In 2016, people were calling Donald Trump God’s candidate, and writing – I’m just gonna say it how it is – blasphemous songs honoring a political candidate and singing them as part of their worship, in church. I heard a new one last week, by a Christian singer-songwriter named Natasha Owens, called “The Chosen One,” and it was about a candidate for president and not Jesus. I survived 30 seconds before I had to turn it off.

In 2020 a lot of people thought that Donald Trump was God’s anointed candidate, and then Donald Trump lost. And that screwed with people. There were all kinds of conspiracy theories, about cheating, and election interference, and lies, and some people even said Donald Trump really did win the election and was running things behind the scenes as kind of a shadow government…

I’m talking about Donald Trump here because I don’t think anybody said Joe Biden was God’s anointed candidate. God, I hope not. They’re both men. We picked them, collectively, not God.

Seriously, look at those two guys. I can’t imagine believing God picked either one of them.

Nobody’s ‘God’s Candidate.’

People saying that Joe Biden or Donald Trump or whoever is “God’s candidate” are fundamentally disunderstanding the relationship between God and government.

Our Christian Duty to remind leaders of their duty before God to those with the least power

So even if the president is the one you want – or not the one you want least – as a Christian, as members of the kingdom of priests, it is still our duty to remind the president and our elected officials that they lead under God and it is not simply their duty to do right by a select few; that,
like Nathan told David
and Elijah told Ahab,
they may not use their office to enrich themselves and to wrongfully take whatever they want. Taxes are expected and permitted, but not theft.

They are called to do right by the least powerful, not just the most powerful.

In a few months we’re going to have an election. We as a “kingdom of priests,” as voters, will take part in deciding who will lead our country. And it’s so important that we not say, “This candidate is God’s choice.” Every candidate on the ballot is a flawed human who will need the voice of a prophet in their declaring loudly in their ear, “No, it is not ok to treat people that way.”

The prophets speak up for those who can’t bend the king’s ear. In one story, the servant of the prophet is speaking to the king when a widow arrives, and he helps her.

Choose the one who’s going to need the least prophetic input

The king, the president you want, is the one who is going to need the least prophetic input to do what’s right. Nobody is going to do everything right, and if you have a candidate or president you think is doing everything right, who is God’s annointed, that’d be a good time to make sure your faith hasn’t been co-opted by that candidate.

Closing Prayer

God in your mercy, help us as we vote and as we think about your world, to not give in to the easy answers, to thinking if we just get this candidate in office, your Kingdom will come.
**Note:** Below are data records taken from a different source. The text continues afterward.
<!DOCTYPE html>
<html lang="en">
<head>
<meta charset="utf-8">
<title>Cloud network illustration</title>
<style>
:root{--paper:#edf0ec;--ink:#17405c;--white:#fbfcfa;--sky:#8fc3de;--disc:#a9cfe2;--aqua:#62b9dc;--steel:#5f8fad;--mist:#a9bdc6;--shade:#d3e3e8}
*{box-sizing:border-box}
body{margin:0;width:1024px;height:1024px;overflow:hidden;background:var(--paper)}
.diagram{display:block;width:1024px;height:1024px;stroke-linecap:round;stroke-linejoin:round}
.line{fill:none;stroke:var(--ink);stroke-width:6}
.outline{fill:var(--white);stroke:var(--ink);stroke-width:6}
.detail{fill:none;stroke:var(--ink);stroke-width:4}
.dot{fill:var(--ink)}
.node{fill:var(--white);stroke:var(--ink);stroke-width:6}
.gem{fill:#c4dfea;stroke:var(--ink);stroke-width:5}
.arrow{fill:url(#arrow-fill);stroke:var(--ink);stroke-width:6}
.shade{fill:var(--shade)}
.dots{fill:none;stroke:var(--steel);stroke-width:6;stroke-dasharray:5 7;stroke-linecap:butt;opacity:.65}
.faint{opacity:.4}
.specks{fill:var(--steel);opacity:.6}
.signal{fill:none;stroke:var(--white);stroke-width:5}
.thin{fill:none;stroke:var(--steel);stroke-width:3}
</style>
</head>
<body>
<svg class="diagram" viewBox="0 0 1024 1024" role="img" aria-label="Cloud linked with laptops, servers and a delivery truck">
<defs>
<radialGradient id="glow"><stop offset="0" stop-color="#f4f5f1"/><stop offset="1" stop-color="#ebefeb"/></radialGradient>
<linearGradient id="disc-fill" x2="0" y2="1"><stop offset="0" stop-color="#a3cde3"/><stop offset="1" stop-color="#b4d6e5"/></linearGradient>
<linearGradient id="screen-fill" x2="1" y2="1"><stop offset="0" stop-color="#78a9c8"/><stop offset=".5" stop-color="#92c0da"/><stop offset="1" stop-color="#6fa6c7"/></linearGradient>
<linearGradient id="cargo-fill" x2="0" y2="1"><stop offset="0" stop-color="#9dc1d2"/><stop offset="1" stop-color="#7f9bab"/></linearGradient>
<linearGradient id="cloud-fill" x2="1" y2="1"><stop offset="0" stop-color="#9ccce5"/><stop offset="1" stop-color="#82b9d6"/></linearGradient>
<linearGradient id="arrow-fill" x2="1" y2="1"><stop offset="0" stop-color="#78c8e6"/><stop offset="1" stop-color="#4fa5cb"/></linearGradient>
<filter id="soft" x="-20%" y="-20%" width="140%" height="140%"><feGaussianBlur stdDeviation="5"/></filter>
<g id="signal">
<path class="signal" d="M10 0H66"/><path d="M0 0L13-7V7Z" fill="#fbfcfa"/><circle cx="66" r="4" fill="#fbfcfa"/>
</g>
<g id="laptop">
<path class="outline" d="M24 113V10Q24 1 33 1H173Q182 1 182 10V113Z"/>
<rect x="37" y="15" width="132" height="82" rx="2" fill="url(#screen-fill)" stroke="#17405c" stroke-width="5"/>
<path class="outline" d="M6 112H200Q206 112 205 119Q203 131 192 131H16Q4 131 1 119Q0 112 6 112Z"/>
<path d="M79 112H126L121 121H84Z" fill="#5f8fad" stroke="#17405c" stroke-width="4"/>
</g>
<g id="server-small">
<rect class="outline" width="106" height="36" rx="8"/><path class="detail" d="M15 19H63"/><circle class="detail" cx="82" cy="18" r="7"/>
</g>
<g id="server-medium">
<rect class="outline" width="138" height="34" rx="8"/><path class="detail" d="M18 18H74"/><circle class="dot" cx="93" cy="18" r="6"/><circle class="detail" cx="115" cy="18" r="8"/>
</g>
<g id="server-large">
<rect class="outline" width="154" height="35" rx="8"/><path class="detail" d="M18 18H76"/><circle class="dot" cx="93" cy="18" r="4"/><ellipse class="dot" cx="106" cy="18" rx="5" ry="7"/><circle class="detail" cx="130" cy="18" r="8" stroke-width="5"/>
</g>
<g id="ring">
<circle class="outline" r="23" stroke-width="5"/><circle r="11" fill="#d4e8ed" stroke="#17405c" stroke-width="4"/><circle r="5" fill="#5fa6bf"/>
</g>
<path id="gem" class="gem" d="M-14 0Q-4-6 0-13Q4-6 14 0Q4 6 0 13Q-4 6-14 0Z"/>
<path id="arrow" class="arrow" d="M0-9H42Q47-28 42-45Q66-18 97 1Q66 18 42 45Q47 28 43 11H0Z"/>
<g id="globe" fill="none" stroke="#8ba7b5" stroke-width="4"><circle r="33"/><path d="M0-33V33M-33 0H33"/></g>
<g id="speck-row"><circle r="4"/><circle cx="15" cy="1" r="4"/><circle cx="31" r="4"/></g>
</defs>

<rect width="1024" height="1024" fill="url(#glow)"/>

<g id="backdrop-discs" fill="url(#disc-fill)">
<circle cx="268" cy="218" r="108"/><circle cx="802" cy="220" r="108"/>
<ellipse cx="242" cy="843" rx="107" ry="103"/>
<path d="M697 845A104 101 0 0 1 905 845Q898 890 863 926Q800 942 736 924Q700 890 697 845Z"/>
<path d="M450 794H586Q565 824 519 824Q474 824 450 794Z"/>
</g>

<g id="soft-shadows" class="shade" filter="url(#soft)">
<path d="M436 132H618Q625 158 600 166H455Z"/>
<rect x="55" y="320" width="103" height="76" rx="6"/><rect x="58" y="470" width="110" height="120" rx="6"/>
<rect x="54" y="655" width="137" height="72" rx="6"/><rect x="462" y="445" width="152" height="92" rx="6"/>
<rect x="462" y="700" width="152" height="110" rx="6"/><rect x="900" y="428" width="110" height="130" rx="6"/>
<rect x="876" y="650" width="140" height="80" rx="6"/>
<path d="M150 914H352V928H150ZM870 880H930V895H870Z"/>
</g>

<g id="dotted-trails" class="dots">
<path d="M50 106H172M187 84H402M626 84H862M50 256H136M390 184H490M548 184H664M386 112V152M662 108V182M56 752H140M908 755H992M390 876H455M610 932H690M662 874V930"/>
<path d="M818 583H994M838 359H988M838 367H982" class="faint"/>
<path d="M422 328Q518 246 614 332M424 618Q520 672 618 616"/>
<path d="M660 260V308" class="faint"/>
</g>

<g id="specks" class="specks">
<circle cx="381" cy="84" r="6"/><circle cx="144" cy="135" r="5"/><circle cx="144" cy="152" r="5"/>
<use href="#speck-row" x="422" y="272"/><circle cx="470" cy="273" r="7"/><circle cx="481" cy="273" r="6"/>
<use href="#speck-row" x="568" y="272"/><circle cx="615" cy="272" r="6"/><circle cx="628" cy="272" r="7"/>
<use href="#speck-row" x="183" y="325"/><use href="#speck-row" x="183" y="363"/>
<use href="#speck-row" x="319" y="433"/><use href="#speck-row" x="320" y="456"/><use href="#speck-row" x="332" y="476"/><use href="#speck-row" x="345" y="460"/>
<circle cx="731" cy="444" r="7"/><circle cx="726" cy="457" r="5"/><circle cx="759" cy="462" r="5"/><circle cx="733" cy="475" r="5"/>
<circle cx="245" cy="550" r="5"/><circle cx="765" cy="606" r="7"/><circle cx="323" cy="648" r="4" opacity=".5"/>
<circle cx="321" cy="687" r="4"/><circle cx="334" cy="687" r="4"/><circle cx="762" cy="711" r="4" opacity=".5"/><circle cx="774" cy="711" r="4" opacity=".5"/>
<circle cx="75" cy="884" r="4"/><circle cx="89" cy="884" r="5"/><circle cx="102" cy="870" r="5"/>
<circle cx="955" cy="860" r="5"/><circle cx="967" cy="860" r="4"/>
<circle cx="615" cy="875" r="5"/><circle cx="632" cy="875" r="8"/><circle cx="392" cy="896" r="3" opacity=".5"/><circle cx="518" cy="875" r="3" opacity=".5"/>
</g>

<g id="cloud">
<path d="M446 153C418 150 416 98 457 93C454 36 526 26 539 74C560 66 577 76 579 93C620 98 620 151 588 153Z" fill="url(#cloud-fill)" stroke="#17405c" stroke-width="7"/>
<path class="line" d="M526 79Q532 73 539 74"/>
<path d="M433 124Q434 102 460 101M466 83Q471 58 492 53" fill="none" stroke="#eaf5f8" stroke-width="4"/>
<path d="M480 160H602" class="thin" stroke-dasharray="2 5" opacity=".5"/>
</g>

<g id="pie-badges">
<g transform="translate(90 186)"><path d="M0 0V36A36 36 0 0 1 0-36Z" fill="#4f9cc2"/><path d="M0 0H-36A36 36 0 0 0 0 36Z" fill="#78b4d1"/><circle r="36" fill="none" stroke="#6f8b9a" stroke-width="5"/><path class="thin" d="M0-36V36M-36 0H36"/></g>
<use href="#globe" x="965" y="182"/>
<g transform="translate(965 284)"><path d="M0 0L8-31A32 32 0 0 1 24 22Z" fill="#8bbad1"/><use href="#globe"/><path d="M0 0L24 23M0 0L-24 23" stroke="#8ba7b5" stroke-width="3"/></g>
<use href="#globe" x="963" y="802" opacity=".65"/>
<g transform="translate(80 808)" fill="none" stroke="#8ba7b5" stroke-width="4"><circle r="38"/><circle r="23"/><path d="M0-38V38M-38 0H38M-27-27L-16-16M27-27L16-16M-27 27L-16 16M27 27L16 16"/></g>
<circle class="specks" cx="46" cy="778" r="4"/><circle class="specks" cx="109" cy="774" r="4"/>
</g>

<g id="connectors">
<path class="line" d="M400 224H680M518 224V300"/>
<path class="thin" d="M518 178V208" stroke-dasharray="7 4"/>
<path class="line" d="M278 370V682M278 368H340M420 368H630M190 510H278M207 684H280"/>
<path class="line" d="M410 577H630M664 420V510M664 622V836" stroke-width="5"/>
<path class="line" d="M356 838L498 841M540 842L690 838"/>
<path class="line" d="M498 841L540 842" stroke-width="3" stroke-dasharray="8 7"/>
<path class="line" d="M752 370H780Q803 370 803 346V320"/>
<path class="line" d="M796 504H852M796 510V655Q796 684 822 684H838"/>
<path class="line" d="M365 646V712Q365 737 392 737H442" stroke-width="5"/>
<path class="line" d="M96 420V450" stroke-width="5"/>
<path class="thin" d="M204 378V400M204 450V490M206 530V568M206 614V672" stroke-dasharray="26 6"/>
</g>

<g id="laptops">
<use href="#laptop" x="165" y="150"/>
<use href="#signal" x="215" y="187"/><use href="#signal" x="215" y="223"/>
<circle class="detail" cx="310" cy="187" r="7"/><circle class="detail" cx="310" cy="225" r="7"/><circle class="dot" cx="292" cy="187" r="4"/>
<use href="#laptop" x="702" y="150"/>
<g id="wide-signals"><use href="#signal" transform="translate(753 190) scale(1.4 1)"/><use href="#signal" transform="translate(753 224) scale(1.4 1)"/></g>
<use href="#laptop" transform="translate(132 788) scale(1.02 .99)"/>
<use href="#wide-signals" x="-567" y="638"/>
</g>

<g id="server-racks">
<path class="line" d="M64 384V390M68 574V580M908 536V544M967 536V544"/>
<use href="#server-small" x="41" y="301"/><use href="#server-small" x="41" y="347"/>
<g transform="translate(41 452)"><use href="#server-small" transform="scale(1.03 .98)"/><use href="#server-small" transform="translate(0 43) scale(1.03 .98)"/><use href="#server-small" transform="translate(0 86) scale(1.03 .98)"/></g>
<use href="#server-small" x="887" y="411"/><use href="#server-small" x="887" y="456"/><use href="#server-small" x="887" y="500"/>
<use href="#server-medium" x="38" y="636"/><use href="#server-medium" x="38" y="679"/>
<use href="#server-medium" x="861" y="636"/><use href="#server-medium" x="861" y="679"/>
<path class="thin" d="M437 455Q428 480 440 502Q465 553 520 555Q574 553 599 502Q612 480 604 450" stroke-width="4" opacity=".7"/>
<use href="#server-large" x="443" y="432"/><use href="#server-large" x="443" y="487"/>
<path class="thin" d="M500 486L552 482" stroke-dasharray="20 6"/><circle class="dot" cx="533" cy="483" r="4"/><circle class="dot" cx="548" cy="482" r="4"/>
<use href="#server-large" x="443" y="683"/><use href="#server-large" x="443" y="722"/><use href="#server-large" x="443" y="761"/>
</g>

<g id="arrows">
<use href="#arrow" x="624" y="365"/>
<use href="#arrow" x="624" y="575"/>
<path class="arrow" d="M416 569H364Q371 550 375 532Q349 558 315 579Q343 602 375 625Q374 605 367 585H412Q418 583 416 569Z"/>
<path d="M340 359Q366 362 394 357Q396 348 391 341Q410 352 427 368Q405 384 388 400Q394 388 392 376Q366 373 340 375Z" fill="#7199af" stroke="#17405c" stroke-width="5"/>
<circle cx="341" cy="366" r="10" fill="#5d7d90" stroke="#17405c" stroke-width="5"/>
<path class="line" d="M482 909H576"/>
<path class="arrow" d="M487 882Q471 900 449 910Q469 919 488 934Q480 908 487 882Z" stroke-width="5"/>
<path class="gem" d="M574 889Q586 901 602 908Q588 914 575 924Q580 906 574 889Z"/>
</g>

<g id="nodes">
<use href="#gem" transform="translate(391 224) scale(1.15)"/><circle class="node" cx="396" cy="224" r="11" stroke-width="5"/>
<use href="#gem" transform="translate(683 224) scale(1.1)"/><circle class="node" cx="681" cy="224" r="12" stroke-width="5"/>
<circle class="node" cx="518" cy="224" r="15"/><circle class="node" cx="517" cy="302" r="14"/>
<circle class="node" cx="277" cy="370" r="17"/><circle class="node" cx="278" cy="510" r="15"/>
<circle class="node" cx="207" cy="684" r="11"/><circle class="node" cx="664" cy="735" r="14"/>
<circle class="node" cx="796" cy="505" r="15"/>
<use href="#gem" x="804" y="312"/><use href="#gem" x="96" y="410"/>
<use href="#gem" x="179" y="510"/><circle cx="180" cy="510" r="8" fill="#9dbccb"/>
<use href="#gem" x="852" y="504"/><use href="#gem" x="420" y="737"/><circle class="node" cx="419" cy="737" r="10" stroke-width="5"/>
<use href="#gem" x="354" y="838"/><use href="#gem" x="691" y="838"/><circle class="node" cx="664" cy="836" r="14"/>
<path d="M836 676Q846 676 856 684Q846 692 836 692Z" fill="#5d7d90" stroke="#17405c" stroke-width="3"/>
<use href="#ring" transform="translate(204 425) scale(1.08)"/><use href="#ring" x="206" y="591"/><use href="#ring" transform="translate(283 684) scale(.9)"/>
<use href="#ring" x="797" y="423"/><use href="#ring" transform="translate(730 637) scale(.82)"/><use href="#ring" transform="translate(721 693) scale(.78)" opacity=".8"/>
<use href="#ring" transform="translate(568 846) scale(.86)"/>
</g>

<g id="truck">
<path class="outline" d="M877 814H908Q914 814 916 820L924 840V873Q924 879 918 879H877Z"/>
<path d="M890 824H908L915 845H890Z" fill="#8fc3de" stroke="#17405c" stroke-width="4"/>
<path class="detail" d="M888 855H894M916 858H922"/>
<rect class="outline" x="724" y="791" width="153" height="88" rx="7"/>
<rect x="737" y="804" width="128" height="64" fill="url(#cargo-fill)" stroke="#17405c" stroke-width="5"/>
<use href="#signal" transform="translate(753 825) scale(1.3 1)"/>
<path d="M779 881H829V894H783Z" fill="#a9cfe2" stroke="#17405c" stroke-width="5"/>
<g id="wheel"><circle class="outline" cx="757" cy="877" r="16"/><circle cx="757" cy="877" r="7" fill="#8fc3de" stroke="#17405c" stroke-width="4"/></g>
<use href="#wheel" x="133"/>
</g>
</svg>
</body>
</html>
Protect our hearts from the allure of princes and presidents, and usher in your gentle reign, the day when we will no longer need the stopgaps of police and armies, when your love will rule under all, we pray in Jesus’ name, Amen.
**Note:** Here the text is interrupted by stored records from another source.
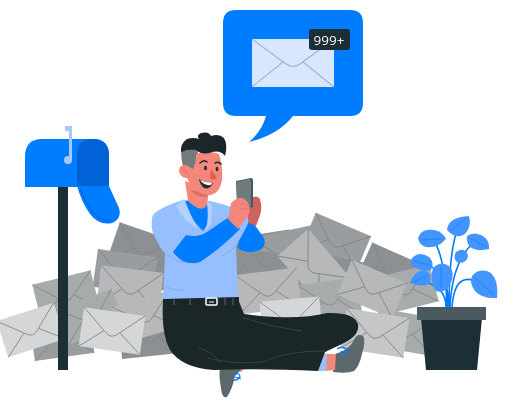
<!DOCTYPE html>
<html lang="en">
<head>
<meta charset="utf-8">
<title>Overflowing inbox</title>
<style>
:root {
  --blue: #007cff;
  --blue-deep: #0062d6;
  --blue-leaf: #4294ff;
  --blue-shirt: #97bfff;
  --blue-pale: #d9e6ff;
  --ink: #1d2f36;
  --trousers: #1b2629;
  --skin: #f4877b;
  --skin-shade: #d96f66;
  --steel: #5d686c;
}
html, body { margin: 0; background: #fff; overflow: hidden; }
svg { display: block; width: 519px; height: 408px; }
.badge-text { font: 13.5px "Open Sans", "Noto Sans", sans-serif; fill: #fff; text-anchor: middle; }
.env-line { fill: none; stroke: #7f8587; stroke-width: 0.8; stroke-linejoin: round; }
.e1 { fill: #8c9092; } .e2 { fill: #999d9f; } .e3 { fill: #a8abac; }
.e4 { fill: #b6b8b9; } .e5 { fill: #c4c6c7; } .e6 { fill: #d5d6d7; }
.skin { fill: var(--skin); }
.shirt { fill: var(--blue-shirt); }
.blue { fill: var(--blue); }
.ink { fill: var(--ink); }
.trousers { fill: var(--trousers); }
.steel { fill: var(--steel); }
.leaf { fill: var(--blue-leaf); }
.stem { fill: none; stroke: var(--blue); stroke-width: 1.6; stroke-linecap: round; }
.vein { fill: none; stroke: var(--blue); stroke-width: 0.6; }
.fold { fill: none; stroke: #7ba6ea; stroke-width: 0.8; stroke-linecap: round; }
</style>
</head>
<body>
<svg viewBox="0 0 519 408" role="img" aria-label="Man sitting among a pile of letters, looking at his phone">
  <defs>
    <g id="envelope">
      <rect x="-30" y="-19" width="60" height="38"/>
      <path class="env-line" d="M-30-19L-5 3Q0 7 5 3L30-19M-30 19L-8 1M30 19L8 1"/>
    </g>
  </defs>

  <g id="letter-pile">
    <use href="#envelope" class="e1" transform="translate(142 250) rotate(19)"/>
    <use href="#envelope" class="e1" transform="translate(176 268) rotate(-12)"/>
    <use href="#envelope" class="e1" transform="translate(262 253) rotate(-9)"/>
    <use href="#envelope" class="e2" transform="translate(286 252) rotate(-12) scale(1.1)"/>
    <use href="#envelope" class="e1" transform="translate(277 272) rotate(6)"/>
    <use href="#envelope" class="e2" transform="translate(336 242) rotate(23)"/>
    <use href="#envelope" class="e1" transform="translate(392 272) rotate(24)"/>
    <use href="#envelope" class="e1" transform="translate(345 278) rotate(12)"/>
    <use href="#envelope" class="e3" transform="translate(405 290) rotate(-14)"/>
    <use href="#envelope" class="e2" transform="translate(62 338) rotate(-8)"/>
    <use href="#envelope" class="e1" transform="translate(150 337) rotate(-6)"/>
    <use href="#envelope" class="e2" transform="translate(125 272) rotate(8)"/>
    <use href="#envelope" class="e3" transform="translate(405 332) rotate(10)"/>
    <use href="#envelope" class="e4" transform="translate(314 267) rotate(49) scale(1.08)"/>
    <use href="#envelope" class="e3" transform="translate(330 300) rotate(-8)"/>
    <use href="#envelope" class="e3" transform="translate(66 296) rotate(-14)"/>
    <use href="#envelope" class="e4" transform="translate(130 289) rotate(7) scale(1.05)"/>
    <use href="#envelope" class="e3" transform="translate(90 317) rotate(-20)"/>
    <use href="#envelope" class="e4" transform="translate(372 289) rotate(23)"/>
    <use href="#envelope" class="e4" transform="translate(268 291) rotate(-7) scale(1.04)"/>
    <use href="#envelope" class="e4" transform="translate(146 317) rotate(-16)"/>
    <use href="#envelope" class="e6" transform="translate(31 330) rotate(-18)"/>
    <use href="#envelope" class="e6" transform="translate(112 331) rotate(8) scale(1.03)"/>
    <use href="#envelope" class="e5" transform="translate(375 333) rotate(9) scale(1.06)"/>
    <use href="#envelope" class="e6" transform="translate(291 318) rotate(-5)"/>
  </g>

  <g id="mailbox">
    <rect class="ink" x="58" y="184" width="10" height="186"/>
    <path class="blue" d="M42 139H93Q109 139 109 156V187H25V157Q25 139 42 139Z"/>
    <path fill="var(--blue-deep)" d="M77 187V156Q77 139 93 139Q109 139 109 156V187Z"/>
    <path class="blue" d="M77 186H109L119 208Q122 219 112 223Q99 226 90 214Q82 203 77 186Z"/>
    <path d="M80 188Q85 203 93 212Q101 222 111 220" fill="none" stroke="var(--blue-deep)" stroke-width="1"/>
    <path d="M65 126H72V160H69V131H65Z" fill="#a9c8f5"/>
    <circle cx="68" cy="160" r="4" fill="#a9c8f5"/>
  </g>

  <g id="notification">
    <path class="blue" d="M236 10H350Q363 10 363 23V103Q363 116 350 116H293Q278 135 249 142Q262 131 266 116H236Q223 116 223 103V23Q223 10 236 10Z"/>
    <rect x="252" y="39" width="82" height="48" fill="var(--blue-pale)"/>
    <path d="M252 39L286 64Q293 69 300 64L334 39M252 87L283 62M334 87L303 62" fill="none" stroke="#9fb4d2" stroke-width="1.1"/>
    <rect class="ink" x="309" y="29" width="41" height="21" rx="3"/>
    <text class="badge-text" x="329" y="44.500">999+</text>
  </g>

  <g id="plant">
    <path class="stem" d="M447 307Q446 262 434 240M449 307Q449 250 458 228M450 307Q452 262 474 242M452 307Q455 268 481 284M446 307Q446 285 420 281M448 307Q448 278 441 278M449 307Q446 266 420 263"/>
    <path class="leaf" d="M418 238Q421 228 434 230Q443 232 446 239Q437 249 426 247Q419 245 418 238Z"/>
    <path class="leaf" d="M447 230Q448 217 469 216Q472 226 465 234Q456 240 447 230Z"/>
    <path class="leaf" d="M467 236Q474 231 483 236Q490 241 489 249Q477 252 470 247Q466 242 467 236Z"/>
    <path class="leaf" d="M413 257Q420 251 429 257Q435 263 431 270Q421 272 413 266Q408 262 413 257Z"/>
    <path class="leaf" d="M456 252Q466 246 468 256Q467 263 459 263Q452 260 456 252Z"/>
    <path class="leaf" d="M433 268Q441 260 449 266Q456 273 450 285Q444 294 436 291Q429 281 433 268Z"/>
    <path class="leaf" d="M410 283Q413 272 424 270Q433 273 430 283Q424 288 410 283Z"/>
    <path class="leaf" d="M472 276Q480 267 491 273Q499 281 497 298Q482 299 475 291Q469 283 472 276Z"/>
    <path class="vein" d="M421 240L442 239M451 230L466 218M470 238L486 247M414 261L430 265M441 267L441 288M414 282L428 275M475 278L494 295"/>
    <path class="ink" d="M421 318H482L477 370H426Z"/>
    <rect x="417" y="307" width="69" height="13" fill="#4b5a5f"/>
  </g>

  <g id="man">
    <g id="legs">
      <path class="steel" d="M335 354Q349 350 354 340Q357 333 363 336Q366 340 362 354Q359 367 354 371Q347 374 333 372Z"/>
      <path d="M341 351L346 356M345 348L350 353M337 349Q342 345 347 350" fill="none" stroke="var(--blue)" stroke-width="1.3"/>
      <path class="skin" d="M324 354L336 354L335 370L324 371Z"/>
      <path class="shirt" d="M319 351L327 354L326 371L317 371Z"/>
      <path class="skin" d="M229 362L249 364L241 372L228 371Z"/>
      <path class="steel" d="M221 362Q232 361 243 364Q240 372 235 376Q232 390 227 397Q222 399 221 388Q218 374 221 362Z"/>
      <path d="M234 374Q240 372 240 377Q237 381 233 380M235 377L241 379" fill="none" stroke="var(--blue)" stroke-width="1.3"/>
      <path class="trousers" d="M163 301L238 299L244 314Q296 321 327 313Q354 312 358 324Q360 336 342 344L325 352L318 371Q258 368 214 370Q182 368 170 350Q161 334 163 301Z"/>
      <path d="M243 318Q272 327 302 331M327 351Q290 350 262 362Q235 365 208 358M198 348Q210 350 220 362" fill="none" stroke="#3a484c" stroke-width="0.8"/>
    </g>

    <g id="far-arm">
      <path class="blue" d="M240 226L249 217L264 238Q267 248 257 251Q246 254 238 248Z"/>
      <path fill="#c9655c" d="M249 199Q257 194 260 199Q263 210 259 218L256 226L247 222Z"/>
    </g>

    <g id="torso">
      <path class="shirt" d="M183 200Q160 207 153 215Q150 221 155 230L165 254L163 300H238L236 246L246 228Q252 218 243 212Q232 206 210 201Z"/>
      <path class="blue" d="M186 201L207 202L209 222L203 231Q191 219 184 207Z"/>
      <path class="skin" d="M185 181L209 190L207 205Q202 214 188 201Z"/>
      <path fill="var(--skin-shade)" d="M190 190Q198 198 207 197L208 193Z"/>
      <path fill="#b3d0ff" d="M184 199L176 206Q184 222 198 229Q190 214 184 199ZM207 201L212 205L211 224L206 230Q209 216 207 201Z"/>
      <path class="fold" d="M166 254Q176 262 184 262M236 246Q228 254 222 256M166 287Q176 291 184 290M157 224Q165 226 170 236"/>
      <path class="trousers" d="M163 299L239 297V305H163Z"/>
      <path d="M174 299V305M190 299V305M225 298V305M233 298V305" stroke="#53666c" stroke-width="1"/>
      <rect x="206" y="298" width="11" height="7" rx="1" fill="none" stroke="#fff" stroke-width="1.5"/>
      <path d="M209 302H214" stroke="#fff" stroke-width="1"/>
    </g>

    <g id="head">
      <path fill="#737b7e" d="M181 151L198 149L197 170L187 177Q181 164 181 151Z"/>
      <path class="skin" d="M196 154Q207 149 219 154Q223 166 222 180Q220 193 211 195Q199 196 190 184L187 178Q180 178 179 171Q179 164 186 165L193 169Q196 163 196 154Z"/>
      <path fill="var(--trousers)" d="M181 152Q180 144 187 139Q194 137 199 139Q196 135 201 133Q209 131 211 136Q219 133 224 138Q228 145 225 156Q221 150 212 152Q203 156 196 150Q189 149 181 152Z"/>
      <path d="M182 169Q186 169 187 174" fill="none" stroke="var(--skin-shade)" stroke-width="1"/>
      <ellipse class="ink" cx="205.500" cy="168" rx="1.500" ry="2.200"/>
      <ellipse class="ink" cx="217" cy="169" rx="1.400" ry="2.200"/>
      <path d="M200 163Q204 159 207 162M215 163Q218 161 221 164" fill="none" stroke="var(--trousers)" stroke-width="1.500" stroke-linecap="round"/>
      <path fill="#e8594f" d="M211 169L217 178Q213 181 210 178Z"/>
      <path class="ink" d="M199 179Q206 183 213 183Q210 190 204 188Q200 185 199 179Z"/>
      <path fill="#fff" d="M200 180Q206 183 212 183L211 185Q204 186 200 180Z"/>
    </g>

    <g id="phone">
      <path fill="#4c575c" d="M236 181L251 178Q253 178 253 181V207L238 210Z"/>
      <path fill="#6f7b80" d="M236 182L249 179Q251 179 251 182V206L237 209Z"/>
    </g>

    <g id="near-arm">
      <path class="shirt" d="M155 213Q147 226 158 243Q164 256 173 256L185 235Q178 217 168 210Z"/>
      <path class="blue" d="M173 252L186 235Q198 238 207 232L229 217L240 229Q220 249 200 262Q184 267 173 252Z"/>
      <path class="skin" d="M228 219L231 203Q237 197 243 198Q250 202 250 211Q248 217 244 221L238 229Z"/>
      <path d="M240 204Q245 203 249 205M241 209Q246 208 250 210" fill="none" stroke="var(--skin-shade)" stroke-width="0.8"/>
    </g>
  </g>
</svg>
</body>
</html>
A few sources

I am indebted to Jesus for President by Shane Claiborne and Chris Haw, and to Walter Brueggemann’s commentary on Samuel, for inspiration for this sermon.